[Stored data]
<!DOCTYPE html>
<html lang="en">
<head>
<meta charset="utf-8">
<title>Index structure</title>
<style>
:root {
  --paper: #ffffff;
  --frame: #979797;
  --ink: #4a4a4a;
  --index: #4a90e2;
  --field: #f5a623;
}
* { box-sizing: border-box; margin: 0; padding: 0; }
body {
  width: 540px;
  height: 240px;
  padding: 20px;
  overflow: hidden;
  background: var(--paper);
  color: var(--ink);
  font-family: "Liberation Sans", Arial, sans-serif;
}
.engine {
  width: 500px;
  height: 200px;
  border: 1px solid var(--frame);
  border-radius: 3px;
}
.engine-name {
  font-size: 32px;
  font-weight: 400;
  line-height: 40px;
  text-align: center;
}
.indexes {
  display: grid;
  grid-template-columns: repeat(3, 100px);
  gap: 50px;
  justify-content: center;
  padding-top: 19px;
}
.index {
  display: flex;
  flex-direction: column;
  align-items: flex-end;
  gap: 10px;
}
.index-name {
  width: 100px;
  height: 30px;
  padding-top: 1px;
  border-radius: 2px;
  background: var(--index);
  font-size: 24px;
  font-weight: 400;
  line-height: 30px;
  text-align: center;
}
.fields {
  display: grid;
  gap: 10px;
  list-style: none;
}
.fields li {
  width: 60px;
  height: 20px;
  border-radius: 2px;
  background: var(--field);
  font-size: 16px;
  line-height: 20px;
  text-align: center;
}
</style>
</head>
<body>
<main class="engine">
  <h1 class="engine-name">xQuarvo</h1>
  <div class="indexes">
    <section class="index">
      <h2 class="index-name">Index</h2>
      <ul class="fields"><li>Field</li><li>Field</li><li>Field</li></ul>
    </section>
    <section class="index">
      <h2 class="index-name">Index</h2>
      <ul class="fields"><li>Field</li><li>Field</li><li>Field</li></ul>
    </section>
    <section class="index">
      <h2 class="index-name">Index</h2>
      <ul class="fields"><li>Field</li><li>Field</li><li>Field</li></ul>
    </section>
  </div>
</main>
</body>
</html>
...
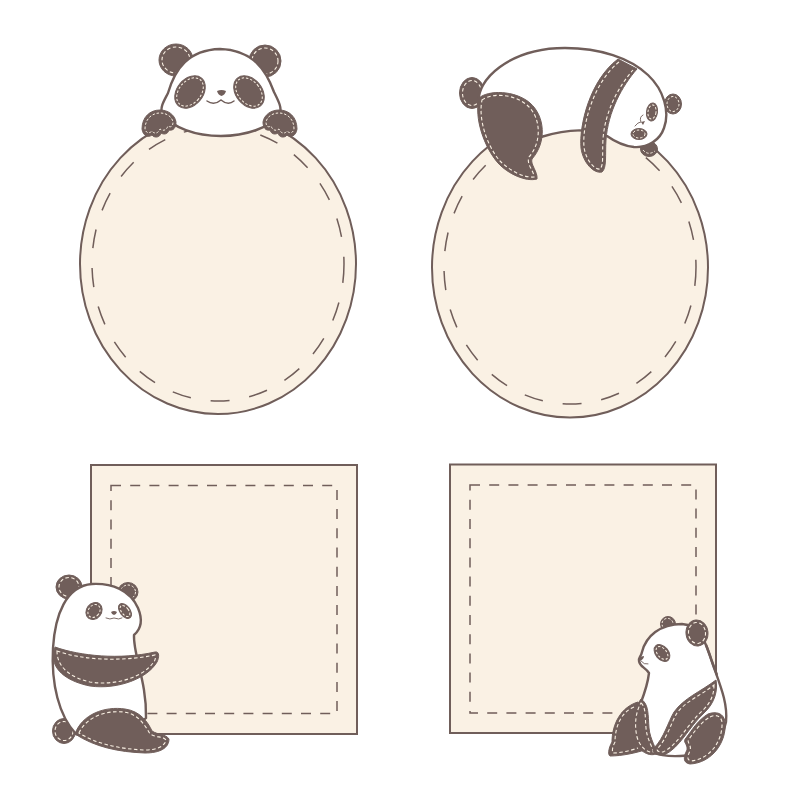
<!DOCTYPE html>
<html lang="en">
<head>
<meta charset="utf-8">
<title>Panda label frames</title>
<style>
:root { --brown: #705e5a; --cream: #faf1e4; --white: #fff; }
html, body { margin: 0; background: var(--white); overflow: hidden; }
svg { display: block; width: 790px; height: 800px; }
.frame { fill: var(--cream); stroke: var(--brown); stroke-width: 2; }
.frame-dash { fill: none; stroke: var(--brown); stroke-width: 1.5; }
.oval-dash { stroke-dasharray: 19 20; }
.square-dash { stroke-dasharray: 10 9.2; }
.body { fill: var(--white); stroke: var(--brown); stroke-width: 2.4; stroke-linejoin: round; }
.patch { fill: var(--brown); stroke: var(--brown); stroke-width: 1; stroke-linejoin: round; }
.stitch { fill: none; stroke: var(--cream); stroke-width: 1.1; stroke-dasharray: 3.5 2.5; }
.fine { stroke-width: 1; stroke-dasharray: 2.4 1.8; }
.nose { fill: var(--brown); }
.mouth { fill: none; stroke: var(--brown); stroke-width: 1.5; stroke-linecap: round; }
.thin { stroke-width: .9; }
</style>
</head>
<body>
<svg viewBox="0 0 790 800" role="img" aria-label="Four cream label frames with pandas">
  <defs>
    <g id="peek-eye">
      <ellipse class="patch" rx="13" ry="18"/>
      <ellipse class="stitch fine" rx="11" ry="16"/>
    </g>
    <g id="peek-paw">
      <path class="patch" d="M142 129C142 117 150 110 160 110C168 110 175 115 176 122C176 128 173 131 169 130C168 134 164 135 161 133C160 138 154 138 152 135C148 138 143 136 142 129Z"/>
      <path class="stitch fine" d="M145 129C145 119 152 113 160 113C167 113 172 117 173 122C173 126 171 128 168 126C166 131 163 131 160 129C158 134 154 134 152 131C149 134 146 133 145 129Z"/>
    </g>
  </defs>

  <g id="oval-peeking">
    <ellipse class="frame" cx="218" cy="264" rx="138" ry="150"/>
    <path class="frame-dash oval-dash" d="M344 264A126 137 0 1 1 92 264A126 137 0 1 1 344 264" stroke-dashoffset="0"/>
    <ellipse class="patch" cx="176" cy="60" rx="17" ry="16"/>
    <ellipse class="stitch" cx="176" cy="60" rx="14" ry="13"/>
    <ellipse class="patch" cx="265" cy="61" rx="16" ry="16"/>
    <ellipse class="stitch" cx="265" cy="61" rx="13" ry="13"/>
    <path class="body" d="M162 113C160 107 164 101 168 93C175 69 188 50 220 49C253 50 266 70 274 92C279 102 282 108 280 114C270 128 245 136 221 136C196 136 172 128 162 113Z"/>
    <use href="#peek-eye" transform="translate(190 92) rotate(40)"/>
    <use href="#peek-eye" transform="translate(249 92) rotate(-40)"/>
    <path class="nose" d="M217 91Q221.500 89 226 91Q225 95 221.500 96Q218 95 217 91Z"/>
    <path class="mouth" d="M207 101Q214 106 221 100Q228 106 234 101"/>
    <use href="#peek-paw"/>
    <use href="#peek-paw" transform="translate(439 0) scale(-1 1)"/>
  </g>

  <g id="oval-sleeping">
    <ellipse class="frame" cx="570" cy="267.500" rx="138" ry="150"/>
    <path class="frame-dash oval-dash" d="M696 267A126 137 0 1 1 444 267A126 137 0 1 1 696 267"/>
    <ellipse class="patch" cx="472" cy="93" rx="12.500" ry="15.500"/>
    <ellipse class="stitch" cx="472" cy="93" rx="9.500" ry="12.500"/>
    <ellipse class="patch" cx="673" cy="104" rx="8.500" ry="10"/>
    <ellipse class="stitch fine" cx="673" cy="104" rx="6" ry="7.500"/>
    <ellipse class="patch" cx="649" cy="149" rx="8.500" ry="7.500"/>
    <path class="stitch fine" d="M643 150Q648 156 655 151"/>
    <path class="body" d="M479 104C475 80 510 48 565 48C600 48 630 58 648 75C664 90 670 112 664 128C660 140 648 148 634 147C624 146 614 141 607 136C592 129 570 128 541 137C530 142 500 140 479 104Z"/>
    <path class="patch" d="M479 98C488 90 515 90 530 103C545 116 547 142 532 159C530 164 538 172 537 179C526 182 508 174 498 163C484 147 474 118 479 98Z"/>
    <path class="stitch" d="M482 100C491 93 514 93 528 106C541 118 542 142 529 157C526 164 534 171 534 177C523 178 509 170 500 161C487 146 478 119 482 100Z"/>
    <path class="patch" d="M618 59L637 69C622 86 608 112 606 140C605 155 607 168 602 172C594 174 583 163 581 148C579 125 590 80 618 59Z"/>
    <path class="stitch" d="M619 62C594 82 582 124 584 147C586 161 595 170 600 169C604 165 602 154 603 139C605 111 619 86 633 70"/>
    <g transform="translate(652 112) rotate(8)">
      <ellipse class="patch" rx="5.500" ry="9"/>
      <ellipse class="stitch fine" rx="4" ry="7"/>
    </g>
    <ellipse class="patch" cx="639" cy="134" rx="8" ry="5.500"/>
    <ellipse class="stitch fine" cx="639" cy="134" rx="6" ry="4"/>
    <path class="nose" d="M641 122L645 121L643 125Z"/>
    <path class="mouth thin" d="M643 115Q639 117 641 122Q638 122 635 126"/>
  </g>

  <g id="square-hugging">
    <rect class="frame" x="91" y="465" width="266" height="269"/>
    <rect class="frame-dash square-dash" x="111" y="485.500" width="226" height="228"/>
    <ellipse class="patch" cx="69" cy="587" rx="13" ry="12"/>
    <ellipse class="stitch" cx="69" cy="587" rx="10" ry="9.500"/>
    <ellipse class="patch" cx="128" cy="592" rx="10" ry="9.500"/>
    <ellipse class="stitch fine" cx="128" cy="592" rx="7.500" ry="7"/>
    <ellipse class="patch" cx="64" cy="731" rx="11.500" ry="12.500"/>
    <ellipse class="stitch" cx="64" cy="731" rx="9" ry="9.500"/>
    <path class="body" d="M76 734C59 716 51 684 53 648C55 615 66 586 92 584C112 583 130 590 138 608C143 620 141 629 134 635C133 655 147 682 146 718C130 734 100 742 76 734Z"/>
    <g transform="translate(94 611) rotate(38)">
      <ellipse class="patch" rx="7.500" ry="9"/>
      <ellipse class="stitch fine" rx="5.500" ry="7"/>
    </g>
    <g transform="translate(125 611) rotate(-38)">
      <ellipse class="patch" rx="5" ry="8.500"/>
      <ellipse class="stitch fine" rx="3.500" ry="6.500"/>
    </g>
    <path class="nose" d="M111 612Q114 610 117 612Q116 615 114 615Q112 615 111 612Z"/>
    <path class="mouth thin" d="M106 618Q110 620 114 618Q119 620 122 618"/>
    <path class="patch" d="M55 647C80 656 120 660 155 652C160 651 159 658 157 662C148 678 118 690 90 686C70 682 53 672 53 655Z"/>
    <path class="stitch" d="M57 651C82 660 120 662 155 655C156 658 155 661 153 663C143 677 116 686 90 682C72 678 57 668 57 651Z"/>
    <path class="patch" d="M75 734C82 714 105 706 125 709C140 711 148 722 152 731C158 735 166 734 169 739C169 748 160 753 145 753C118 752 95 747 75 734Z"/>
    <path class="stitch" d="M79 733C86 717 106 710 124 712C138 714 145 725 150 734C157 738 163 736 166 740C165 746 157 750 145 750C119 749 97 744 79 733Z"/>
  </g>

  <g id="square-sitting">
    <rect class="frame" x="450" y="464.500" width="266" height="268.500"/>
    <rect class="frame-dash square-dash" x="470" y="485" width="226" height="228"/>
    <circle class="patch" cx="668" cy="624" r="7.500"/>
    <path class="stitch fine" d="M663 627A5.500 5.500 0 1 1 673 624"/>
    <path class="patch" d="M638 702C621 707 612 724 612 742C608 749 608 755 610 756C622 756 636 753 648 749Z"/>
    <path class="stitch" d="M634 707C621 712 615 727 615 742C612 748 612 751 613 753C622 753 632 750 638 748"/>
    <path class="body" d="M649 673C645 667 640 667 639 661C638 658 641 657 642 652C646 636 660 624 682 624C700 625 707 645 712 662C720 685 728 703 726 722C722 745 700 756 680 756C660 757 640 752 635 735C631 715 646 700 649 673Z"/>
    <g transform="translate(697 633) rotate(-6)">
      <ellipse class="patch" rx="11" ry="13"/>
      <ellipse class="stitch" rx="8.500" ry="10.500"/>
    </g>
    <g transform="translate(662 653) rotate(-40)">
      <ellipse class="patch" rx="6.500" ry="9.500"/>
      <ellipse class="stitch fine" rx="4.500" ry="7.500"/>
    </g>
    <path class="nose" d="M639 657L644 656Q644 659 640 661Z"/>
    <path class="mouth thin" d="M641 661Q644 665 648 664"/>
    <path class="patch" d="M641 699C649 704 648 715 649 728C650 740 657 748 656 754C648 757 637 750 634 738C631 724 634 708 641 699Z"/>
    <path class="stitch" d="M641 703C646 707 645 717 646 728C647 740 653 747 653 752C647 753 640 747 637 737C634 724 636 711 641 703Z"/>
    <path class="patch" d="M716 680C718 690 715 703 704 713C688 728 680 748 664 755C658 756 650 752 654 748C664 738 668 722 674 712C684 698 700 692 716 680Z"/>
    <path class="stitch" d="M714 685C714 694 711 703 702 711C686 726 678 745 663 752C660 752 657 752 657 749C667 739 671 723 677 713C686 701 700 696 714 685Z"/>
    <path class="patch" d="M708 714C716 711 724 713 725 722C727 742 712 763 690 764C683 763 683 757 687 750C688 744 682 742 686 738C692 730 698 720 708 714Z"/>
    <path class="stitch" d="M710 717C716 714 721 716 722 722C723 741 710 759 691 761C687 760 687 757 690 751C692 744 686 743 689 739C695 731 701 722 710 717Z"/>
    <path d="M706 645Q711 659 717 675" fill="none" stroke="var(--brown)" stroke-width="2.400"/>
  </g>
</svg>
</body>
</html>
* * *
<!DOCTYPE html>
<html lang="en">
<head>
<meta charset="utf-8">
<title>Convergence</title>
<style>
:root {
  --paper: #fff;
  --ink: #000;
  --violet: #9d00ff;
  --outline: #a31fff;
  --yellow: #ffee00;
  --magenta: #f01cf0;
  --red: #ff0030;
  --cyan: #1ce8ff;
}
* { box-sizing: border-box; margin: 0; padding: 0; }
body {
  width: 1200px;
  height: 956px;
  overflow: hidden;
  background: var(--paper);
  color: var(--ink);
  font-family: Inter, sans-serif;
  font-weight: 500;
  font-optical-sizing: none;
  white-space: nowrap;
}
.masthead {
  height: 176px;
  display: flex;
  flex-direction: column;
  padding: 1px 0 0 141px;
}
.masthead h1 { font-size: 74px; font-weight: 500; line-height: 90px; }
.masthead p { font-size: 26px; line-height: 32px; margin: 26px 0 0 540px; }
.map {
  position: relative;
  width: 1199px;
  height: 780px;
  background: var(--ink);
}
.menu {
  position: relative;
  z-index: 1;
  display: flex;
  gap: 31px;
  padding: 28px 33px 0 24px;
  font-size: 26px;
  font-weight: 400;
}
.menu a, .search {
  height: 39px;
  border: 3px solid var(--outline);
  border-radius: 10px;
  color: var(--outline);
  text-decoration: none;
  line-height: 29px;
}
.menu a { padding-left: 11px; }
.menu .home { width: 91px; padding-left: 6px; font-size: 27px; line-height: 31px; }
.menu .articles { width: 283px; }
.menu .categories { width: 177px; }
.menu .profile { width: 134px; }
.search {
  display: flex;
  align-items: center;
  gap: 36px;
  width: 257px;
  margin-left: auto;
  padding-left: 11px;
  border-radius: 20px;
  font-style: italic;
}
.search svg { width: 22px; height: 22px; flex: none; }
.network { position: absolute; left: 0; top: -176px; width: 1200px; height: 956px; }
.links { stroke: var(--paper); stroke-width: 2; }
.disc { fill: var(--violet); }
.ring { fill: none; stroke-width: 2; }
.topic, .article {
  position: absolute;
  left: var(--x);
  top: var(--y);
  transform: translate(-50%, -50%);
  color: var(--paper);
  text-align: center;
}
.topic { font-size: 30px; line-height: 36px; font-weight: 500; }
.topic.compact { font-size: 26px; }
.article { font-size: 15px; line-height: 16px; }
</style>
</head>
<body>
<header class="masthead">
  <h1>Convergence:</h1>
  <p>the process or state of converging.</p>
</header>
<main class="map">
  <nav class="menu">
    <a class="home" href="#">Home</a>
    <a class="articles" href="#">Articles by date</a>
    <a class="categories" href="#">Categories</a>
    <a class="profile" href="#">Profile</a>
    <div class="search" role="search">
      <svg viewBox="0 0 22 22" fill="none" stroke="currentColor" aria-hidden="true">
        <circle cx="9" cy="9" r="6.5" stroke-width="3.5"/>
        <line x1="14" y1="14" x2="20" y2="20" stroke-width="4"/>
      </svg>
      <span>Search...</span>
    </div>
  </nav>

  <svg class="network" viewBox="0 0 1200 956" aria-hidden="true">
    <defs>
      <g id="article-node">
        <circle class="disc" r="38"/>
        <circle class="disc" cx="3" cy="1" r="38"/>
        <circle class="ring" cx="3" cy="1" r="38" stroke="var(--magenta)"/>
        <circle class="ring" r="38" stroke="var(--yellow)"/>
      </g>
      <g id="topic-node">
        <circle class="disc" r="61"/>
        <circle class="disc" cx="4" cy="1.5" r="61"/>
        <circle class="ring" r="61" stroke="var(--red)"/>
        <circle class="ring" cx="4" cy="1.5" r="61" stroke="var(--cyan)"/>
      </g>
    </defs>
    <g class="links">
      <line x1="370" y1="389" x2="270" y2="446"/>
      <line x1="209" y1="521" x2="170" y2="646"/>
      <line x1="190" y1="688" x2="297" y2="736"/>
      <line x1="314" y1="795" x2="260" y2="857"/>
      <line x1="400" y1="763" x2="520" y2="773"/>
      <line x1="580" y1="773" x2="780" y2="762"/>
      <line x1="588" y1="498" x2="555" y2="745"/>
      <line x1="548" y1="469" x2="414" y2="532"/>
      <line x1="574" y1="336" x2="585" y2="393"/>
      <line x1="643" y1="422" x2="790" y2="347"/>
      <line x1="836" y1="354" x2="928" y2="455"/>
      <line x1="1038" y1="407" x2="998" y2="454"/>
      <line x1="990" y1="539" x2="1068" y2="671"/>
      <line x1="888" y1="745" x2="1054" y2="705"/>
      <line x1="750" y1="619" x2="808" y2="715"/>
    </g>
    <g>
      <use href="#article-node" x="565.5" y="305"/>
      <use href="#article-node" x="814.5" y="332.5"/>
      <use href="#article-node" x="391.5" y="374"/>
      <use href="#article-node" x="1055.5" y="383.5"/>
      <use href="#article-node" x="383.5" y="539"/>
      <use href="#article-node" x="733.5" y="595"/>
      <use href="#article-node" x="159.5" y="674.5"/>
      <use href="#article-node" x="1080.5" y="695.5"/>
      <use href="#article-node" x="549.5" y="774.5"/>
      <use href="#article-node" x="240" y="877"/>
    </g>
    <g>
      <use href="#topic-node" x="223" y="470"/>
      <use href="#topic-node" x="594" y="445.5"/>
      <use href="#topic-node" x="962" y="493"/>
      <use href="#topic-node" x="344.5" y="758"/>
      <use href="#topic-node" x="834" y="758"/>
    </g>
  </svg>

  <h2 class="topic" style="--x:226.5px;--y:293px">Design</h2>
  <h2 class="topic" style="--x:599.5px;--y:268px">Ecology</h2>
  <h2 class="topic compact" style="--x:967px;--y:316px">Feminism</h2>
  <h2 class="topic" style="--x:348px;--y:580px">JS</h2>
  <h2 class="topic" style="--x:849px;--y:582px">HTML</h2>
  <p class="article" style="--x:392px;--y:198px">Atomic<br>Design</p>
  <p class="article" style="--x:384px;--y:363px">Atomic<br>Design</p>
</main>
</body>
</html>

* _TASK ITEM_
Copy down every line of the entries containing the word "rotate".

* _PROBLEM SOLUTION_
    <use href="#peek-eye" transform="translate(190 92) rotate(40)"/>
    <use href="#peek-eye" transform="translate(249 92) rotate(-40)"/>
    <g transform="translate(652 112) rotate(8)">
    <g transform="translate(94 611) rotate(38)">
    <g transform="translate(125 611) rotate(-38)">
    <g transform="translate(697 633) rotate(-6)">
    <g transform="translate(662 653) rotate(-40)">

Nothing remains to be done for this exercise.